Another fact which is equally to be deplored with this small display of vegetables seen throughout the city is the few varieties which are cultivated. In a former chapter attention was drawn to the nutritious properties and exquisite flavour of many vegetables which are easily grown, but which are most unaccountably passed over, and it will be remembered that the tomato was instanced in particular as having a desperate struggle for existence, and that it was years and years before it was finally received into favour. Similarly in the case of salad plants there is the same matter for complaint, and beyond the ordinary cabbage lettuce, celery, cucumbers, and radishes, there is nothing grown. And yet there ought to be inducement enough for many of our young men to devote themselves to such a healthy occupation as market gardening, with profit to themselves and with benefit to the community. The market gardens around Paris, although small, are cultivated to perfection. The French market gardeners, moreover, are, as a rule, a very prosperous class; they keep to themselves, and marry among themselves. On making inquiries from the leading seedsmen throughout Australia, and asking what varieties of salad plants are mostly in vogue, you find that the cabbage lettuce is almost the sole representative. And thus it is that in the very climate where the system calls for salads, so to speak, there is absolutely no attempt made to supply a crying want. A brief reference to a few of these salad plants will better illustrate the importance of their culture. Here, as with the different vegetables, I applied to headquarters for information, namely, to Mr. F. Turnen, of the Department of Agriculture, Sydney, who once more came to my assistance and courteously indicated the localities in which they are likely to do well. And it only seems fitting and appropriate here to remark that Australia's road to prosperity lies through her agriculture; the hydrocephalic growth visible in every colony is unnatural and needs rectification.

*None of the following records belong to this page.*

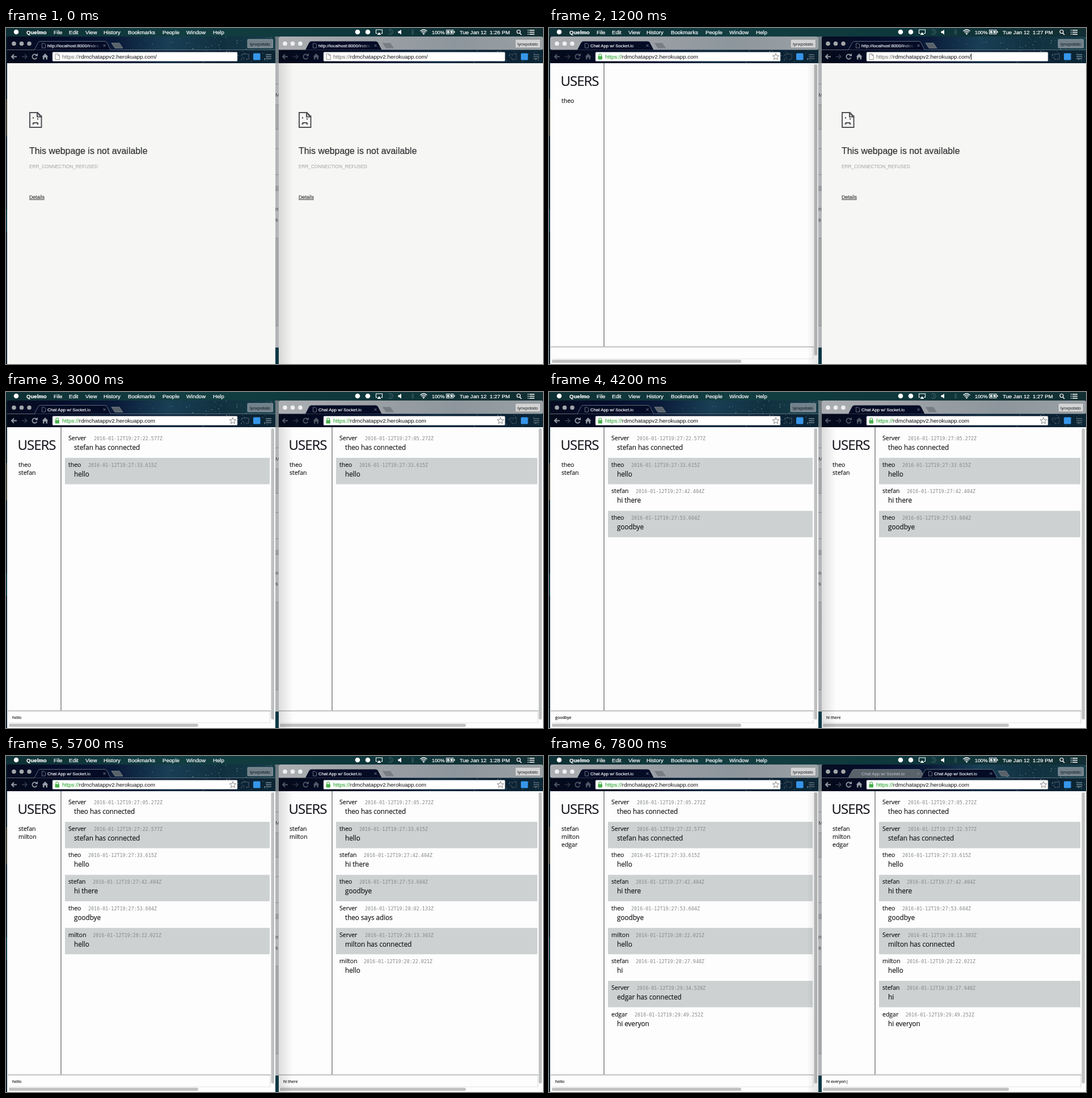
These frames come from a looping animation (947 by 592 pixels, 8 s). An HTML page:

```html
<!DOCTYPE html>
<html lang="en">
<head>
<meta charset="utf-8">
<title>Two chat windows</title>
<style>
  html, body { margin: 0; width: 100%; height: 100%; overflow: hidden; background: #0b2530; }
  svg { display: block; width: 947px; height: 592px; font-family: "Liberation Sans", Arial, sans-serif; }
  text { white-space: pre; }
  .chat { font-family: "Open Sans", "Noto Sans", sans-serif; stroke: #111; stroke-width: .15px; }
  .stamp { font-family: "DejaVu Sans Mono", monospace; }
  .menu { fill: #fff; stroke: #fff; stroke-width: .22px; }
  .firm { stroke: #303234; stroke-width: .2px; }
</style>
</head>
<body>
<svg id="stage" viewBox="0 0 947 592"></svg>
<script>
const STEP = 300, LOOP = 8000;
const HOST = 'rdmchatappv2.herokuapp.com';

const messages = [
  ['Server', '27:05.272', 'theo has connected'],
  ['Server', '27:22.577', 'stefan has connected'],
  ['theo', '27:33.615', 'hello'],
  ['stefan', '27:42.404', 'hi there'],
  ['theo', '27:53.604', 'goodbye'],
  ['Server', '28:02.133', 'theo says adios'],
  ['Server', '28:13.303', 'milton has connected'],
  ['milton', '28:22.021', 'hello'],
  ['stefan', '28:27.948', 'hi'],
  ['Server', '29:34.520', 'edgar has connected'],
  ['edgar', '29:49.252', 'hi everyon'],
];
const stampX = { Server: 155, theo: 145, stefan: 153, milton: 153, edgar: 151 };

// Each step changes part of the state. left/right: message digits, null = failed page.
const steps = [
  { clock: '1:26', active: 0, left: null, right: null, users: '', leftInput: '', rightInput: '', dialog: null, tabs: 1, caret: false },
  {},
  { left: '', dialog: '' },
  { clock: '1:27', dialog: 'theo' },
  { active: 1, users: 'theo', dialog: null, caret: true },
  { right: '', dialog: '', caret: false },
  { dialog: 'stef' },
  { dialog: 'stefan' },
  { dialog: null, left: '1', right: '0', users: 'theo stefan' },
  { active: 0, leftInput: 'hello' },
  { left: '12', right: '02' },
  { active: 1, rightInput: 'hi the' },
  { left: '123', right: '023', rightInput: 'hi there' },
  { active: 0, leftInput: 'goodb' },
  { left: '1234', right: '0234', leftInput: 'goodbye' },
  {},
  { clock: '1:28', left: '', right: '02345', users: 'stefan', leftInput: '', dialog: '' },
  { dialog: 'milton' },
  { dialog: null, left: '01234', right: '023456', users: 'stefan milton' },
  { left: '012347', right: '0234567', leftInput: 'hello' },
  { active: 1, rightInput: 'hi' },
  { left: '0123478', right: '02345678' },
  { clock: '1:29', right: '', rightInput: '', tabs: 2, dialog: '' },
  { dialog: 'edgar' },
  { dialog: null, left: '01234789', right: '01234678', users: 'stefan milton edgar' },
  { rightInput: 'hi eve|' },
  { left: '01234789a', right: '01234678a', rightInput: 'hi everyon|' },
];

const rect = (x, y, w, h, fill, more = '') =>
  `<rect x="${x}" y="${y}" width="${w}" height="${h}" fill="${fill}" ${more}/>`;
const text = (x, y, s, size, fill = '#111', more = '') =>
  `<text x="${x}" y="${y}" font-size="${size}" fill="${fill}" ${more}>${s}</text>`;
const path = (d, fill, more = '') => `<path d="${d}" fill="${fill}" ${more}/>`;
const line = (d, color, width = 1) => path(d, 'none', `stroke="${color}" stroke-width="${width}"`);
const dot = (x, y, r, fill) => `<circle cx="${x}" cy="${y}" r="${r}" fill="${fill}"/>`;
const grad = (id, colors, vertical, more = '') =>
  `<linearGradient id="${id}" ${vertical ? 'x2="0" y2="1"' : ''} ${more}>` +
  colors.map((c, i) => `<stop offset="${i / (colors.length - 1)}" stop-color="${c}"/>`).join('') +
  '</linearGradient>';

const defs = '<defs>' +
  grad('bar', ['#0e3034', '#123e42', '#0e373b', '#122e32']) +
  grad('sky', ['#060c20', '#050d2b', '#0a1a38', '#193f55', '#10303f', '#173e49']) +
  grad('dusk', ['#040a1a', '#030a24', '#071530', '#0f2b40', '#0a2034', '#0c2635']) +
  grad('haze', ['#b9bbbd', '#a7abae', '#969da2', '#a3a9ad']) +
  grad('title', ['#fff', '#fff', 'rgba(255,255,255,0)'], false, 'gradientUnits="userSpaceOnUse" x1="115" x2="168"') +
  grad('shadeR', ['rgba(0,0,0,.13)', 'rgba(0,0,0,0)']) +
  grad('shadeL', ['rgba(0,0,0,0)', 'rgba(0,0,0,.1)']) +
  grad('head', ['#e6e5df', '#cfcec8'], true) +
  grad('ok', ['#a4a4a4', '#858585'], true) +
  '</defs>';

let seed = 7;
const random = () => (seed = seed * 16807 % 2147483647) / 2147483647;
const stars = Array.from({ length: 110 }, () => {
  const x = 190 + 283 * Math.sqrt(random()), y = 16 + 45 * random();
  return dot(x.toFixed(1), y.toFixed(1), (.25 + .4 * random()).toFixed(2), '#a5c6d0');
}).join('');

function menuBar(clock) {
  const items = [[84, 'File'], [111, 'Edit'], [140, 'View'], [172, 'History'], [215, 'Bookmarks'],
    [276, 'People'], [318, 'Window'], [365, 'Help']];
  const label = (x, s, more = '') => text(x, 10.5, s, 9.6, '#fff', 'class="menu" ' + more);
  return rect(0, 0, 947, 15, 'url(#bar)') +
    dot(18, 7, 4.3, '#fff') +
    label(36, 'Quelmo', 'font-weight="bold"') +
    items.map(([x, s]) => label(x, s)).join('') +
    dot(620, 7, 4.3, '#fff') + dot(638, 7, 4.3, '#fff') +
    line('M655 9.5H652.5V3H663.5V9.5H661', '#fff', 1.1) + path('M654.5 12L658 7.5 661.5 12Z', '#fff') +
    line('M674 4.5A4.5 4.5 0 1 1 674 9.5M678 4V7.5L680 9', '#4c6c6e') +
    path('M691.5 5.5H693.5L697 3V11.5L693.5 9H691.5Z', '#fff') +
    line('M714.5 5L719.5 9.5 717 12V2.5L719.5 5 714.5 9.5', '#3f6062', .9) +
    line('M730.5 5.5Q736.5 0 742.5 5.5M732.5 7.5Q736.5 3.8 740.5 7.5M734.5 9.5Q736.5 7.5 738.5 9.5', '#fff', 1.3) +
    dot(736.5, 11, 1, '#fff') +
    label(751, '100%', 'style="font-size:8.8px"') +
    line('M776.5 3.5H789V10.5H776.5Z', '#fff') + rect(778, 5, 9.5, 4, '#fff') + rect(790, 5.5, 1.5, 3, '#fff') +
    line('M784 3.5L781.5 7H784L782 10.5', '#123e42', 1.2) +
    label(800, `Tue Jan 12  ${clock} PM`) +
    '<circle cx="904" cy="6.5" r="3" fill="none" stroke="#fff" stroke-width="1.2"/>' + line('M906 9L909 12', '#fff', 1.4) +
    line('M923 4H932M923 7.5H932M923 11H932M920 4H921.5M920 7.5H921.5M920 11H921.5', '#fff', 1.4);
}

function desktop() {
  const texts = [[121, 'M'], [322, 'n’s'], [341, 's']];
  return rect(0, 15, 947, 577, '#08202c') +
    rect(0, 125, 3, 66, '#3a3a2e') + rect(0, 320, 3, 40, '#0d3a4b') +
    rect(474, 15, 8, 548, '#b3b5b8') + rect(474, 15, 8, 47, '#6e7a80') +
    rect(474, 135, 8, 43, '#a5a7a9') + rect(474, 278, 8, 8, '#9b9da0') + rect(474, 370, 8, 154, '#a5a7a9') +
    [98, 135, 178, 212, 258, 286, 370, 524].map(y => rect(474, y, 8, 1, '#8b8e91')).join('') +
    texts.map(([y, s]) => text(475, y, s, 9.5, '#444')).join('') +
    rect(474, 563, 8, 29, '#0c3744');
}

function tab(x, front, active, title) {
  const shape = 'M50 38.5L56.5 26Q57.5 23.5 60.5 23.5H174Q177 23.5 178 26L184.5 38.5';
  const ink = front ? 'url(#title)' : '#c0c5ca';
  return `<g transform="translate(${x})">` +
    path(shape, front ? '#040b25' : '#5a626a', active ? 'stroke="#75828f" stroke-width=".8"' : '') +
    (front ? line('M63.5 27H67.5L69.5 29V35H63.5Z', '#9097a3', .7) : '') +
    text(73, 33.8, title, 7.8, ink, front ? `stroke="${ink}" stroke-width=".15"` : '') +
    line('M171.5 29L175.5 33M175.5 29L171.5 33', '#858c98', .9) + '</g>';
}

function toolbar(active, loaded, d, tabs, caret) {
  const icon = active ? '#959ca5' : '#4f5866', dim = active ? '#36404f' : '#2b3442';
  const title = loaded ? 'Chat App w/ Socket.io' : 'http://localhost:8000/Index.h';
  const shift = 128 * (tabs - 1);
  let s = rect(2, 15, 473 + d, 47, 'url(#sky)', 'rx="3"') + rect(2, 38, 473 + d, 24, 'url(#dusk)') + stars;
  if (active) s += rect(2, 38, 473 + d, .8, '#75828f');
  else s += rect(2, 15, 473 + d, 23.5, 'url(#haze)', 'rx="3" opacity=".93"');
  s += [14, 27.5, 41].map(x => dot(x, 27.5, 3.8, active ? '#a2a5a8' : '#f0f0f0')).join('');
  if (tabs > 1) s += tab(0, false, active, title);
  s += tab(shift, true, active, title) +
    path(`M${186 + shift} 26.5H${200 + shift}L${206 + shift} 35.5H${192 + shift}Z`, active ? '#59626a' : '#777d82',
      'stroke="#848b91" stroke-width=".7"');
  s += rect(426 + d, 20, 44.5, 15, active ? '#71808a' : '#d2d3d4', `rx="1" stroke="${active ? '#9ba7ad' : '#858585'}" stroke-width=".8"`) +
    text(430 + d, 30.6, 'lynxpotato', 7.9, active ? '#10181f' : '#222');

  s += line('M19 50.5H10M14 46.5L10 50.5 14 54.5', icon, 2) +
    line('M28 50.5H37M33 46.5L37 50.5 33 54.5', dim, 1.6) +
    line('M53.5 47.5A4.2 4.2 0 1 0 54.5 52', icon, 1.8) + path('M51 49.5H56V44.5Z', icon) +
    path('M63.5 50.5L69 45 74.5 50.5H73V55.5H70.5V52H67.5V55.5H65V50.5Z', icon);

  s += rect(82, 42.5, 326 + d, 16, '#fff', 'rx="1.5" stroke="#8e959e" stroke-width=".7"');
  if (loaded) {
    s += rect(86.5, 49.5, 7.5, 6, '#49b14c', 'rx="1"') + line('M88 50V48A2.2 2.2 0 0 1 92.5 48V50', '#49b14c', 1.2) +
      line([...Array(11).keys()].map(i => {
        const r = i % 2 ? 2.6 : 6, a = Math.PI * (i / 5 - .5);
        return (i ? 'L' : 'M') + (400 + d + r * Math.cos(a)).toFixed(1) + ' ' + (50.8 + r * Math.sin(a)).toFixed(1);
      }).join(''), '#777', .9);
  } else {
    s += line('M87 45.5H91.5L94.5 48.5V55.5H87ZM91.5 45.5V48.5H94.5', '#888', .9);
  }
  s += text(99, 54, `<tspan fill="${loaded ? '#179a1d' : '#666'}">https://</tspan>${HOST}${loaded ? '' : '/'}`, 9.95);
  if (caret) s += rect(266, 45, 1, 11, '#111');

  return s + line(`M${416 + d} 49V46H${428 + d}V55H${423 + d}M${416 + d} 51.5A4 4 0 0 1 ${420 + d} 55.5`, active ? '#4e6170' : '#3d4c5a', 1) +
    rect(436 + d, 44.5, 12.5, 12, '#3796ea', 'rx="1.5"') +
    line(`M${458 + d} 47H${468 + d}M${458 + d} 50.5H${468 + d}M${458 + d} 54H${468 + d}`, active ? '#728591' : '#5c6975', 1.4);
}

function failedPage(d) {
  const x = 41 + d / 2;
  return rect(2, 62, 473 + d, 530, '#f6f7f4') +
    `<g transform="translate(${x} 148)">` +
    line('M1 1H15V3H17V5H19V7H21.5V27H1ZM14 1V8.5H21.5', '#505155', 2) +
    rect(6, 9, 2, 2.5, '#505155') + rect(14, 11, 2, 2.5, '#505155') +
    line('M5.5 21H7.5V19H14.5V21H16.5', '#505155', 2) + '</g>' +
    text(x, 222.3, 'This webpage is not available', 15.9, '#303234', 'class="firm"') +
    text(x, 247, 'ERR_CONNECTION_REFUSED', 8.22, '#a3a5a3') +
    text(x, 301, 'Details', 8.8, '#404244', 'class="firm" text-decoration="underline"');
}

function chatPage(list, users, input, d) {
  const rows = [...list].map((c, i) => {
    const [who, time, body] = messages[parseInt(c, 16)], y = 46.7 * i;
    return (i % 2 ? rect(104, 69.3 + y, 361 + d, 46.5, '#cdd1d2') : '') +
      text(110, 85 + y, who, 10.5, '#111', 'class="chat"') +
      text(stampX[who], 85 + y, `2016-01-12T19:${time}Z`, 8.38, '#858889', 'class="stamp"') +
      text(120, 102 + y, body, 11.7, '#111', 'class="chat"');
  }).join('');
  return rect(2, 62, 473 + d, 530, '#fdfdfd') +
    text(20.5, 102, 'USERS', 24, '#15131c', 'class="chat" letter-spacing="-1"') +
    users.split(' ').map((u, i) => text(22, 132 + 13.8 * i, u, 10.5, '#111', 'class="chat"')).join('') +
    rect(96.4, 62, 1.2, 499, '#626365') + rows +
    rect(3, 561, 464 + d, 1.6, '#b4b6b7') + rect(465.5 + d, 562, .8, 21, '#d0d0d0') + rect(3, 582.5, 464 + d, .8, '#dcdcdc') +
    text(11, 576, input, 7.1, '#111', 'class="chat"') +
    rect(467.5 + d, 64, 5.5, 513, '#bfc0c1', 'rx="2.7"') +
    rect(5, 584.5, 334 + d, 5.5, '#bfc0c1', 'rx="2.7"');
}

function browser(s, side) {
  const d = side ? -6 : 0, list = side ? s.right : s.left, active = s.active === side;
  const page = list === null ? failedPage(d)
    : chatPage(list, s.users, side ? s.rightInput : s.leftInput, d);
  const shade = active ? '' : side ? rect(2, 62, 26, 530, 'url(#shadeR)') : rect(455, 62, 20, 530, 'url(#shadeL)');
  return `<g transform="translate(${478 * side})">` +
    `<clipPath id="win${side}">${rect(2 + side, 15, 473 + d, 580, '#000', 'rx="3"')}</clipPath>` +
    `<g clip-path="url(#win${side})">` +
    toolbar(active, list !== null, d, side ? s.tabs : 1, side && s.caret) + page + shade + '</g></g>';
}

function dialogBox(value) {
  return '<g style="filter:drop-shadow(0 9px 13px rgba(0,0,0,.6)) drop-shadow(0 0 3px rgba(0,0,0,.25))">' +
    rect(325, 127, 299, 127.5, '#ecebe3', 'rx="3"') + '</g>' +
    rect(325, 127, 299, 15, 'url(#head)', 'rx="3"') + rect(325, 141.5, 299, .8, '#b5b4ae') +
    dot(361.5, 174, 18.7, '#d94438') +
    text(394.5, 161.8, `The page at ${HOST} says:`, 9, '#111', 'font-weight="bold"') +
    text(394.5, 176.5, 'Enter username:', 7.57) +
    rect(395.5, 188, 8.5, 8.5, '#fff', 'rx="1.5" stroke="#b3b3ae" stroke-width=".8"') +
    text(407, 195.3, 'Prevent this page from creating additional dialogs.', 9.15) +
    rect(393.5, 202.5, 198, 14, '#fff', 'stroke="#a3a39e" stroke-width="2"') +
    text(397, 212.5, value, 8.4) +
    rect(495, 228.5, 55, 13.5, '#fff', 'rx="2.5" stroke="#c4c3bd" stroke-width=".8"') +
    text(522, 238.3, 'Cancel', 9.1, '#111', 'text-anchor="middle"') +
    rect(559, 228.5, 52, 13.5, 'url(#ok)', 'rx="2.5"') +
    text(584.5, 238.3, 'OK', 9.1, '#fff', 'text-anchor="middle"');
}

const stage = document.getElementById('stage');
const states = steps.map((_, i) => Object.assign({}, ...steps.slice(0, i + 1)));
let shown = -1;

function draw() {
  const i = Math.min(states.length - 1, Math.floor(performance.now() % LOOP / STEP));
  if (i !== shown) {
    const s = states[shown = i];
    stage.innerHTML = defs + desktop() + browser(s, 0) + browser(s, 1) + menuBar(s.clock) +
      (s.dialog === null ? '' : dialogBox(s.dialog));
  }
  requestAnimationFrame(draw);
}
draw();
</script>
</body>
</html>
```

Of this there are two varieties, the ordinary cabbage lettuce and the cos, so named from the Island of Cos in the AEgean Sea, which is also known as the upright, or smooth-leaved lettuce. Although this latter is to be obtained, yet in nine cases out of ten only the cabbage lettuce is procurable. But, as a matter of fact, the upright or smooth-leaved cos lettuce is of a more delicate flavour, and when grown properly by having the leaves loosely tied together at the top about ten days before cutting, it is more crisp and juicy, and better adapted for saladings. In the old country, too, the cos variety, with its long leaves, is common enough, and is there preferred to the cabbage lettuce. It is to be regretted, therefore, that we see so little of it.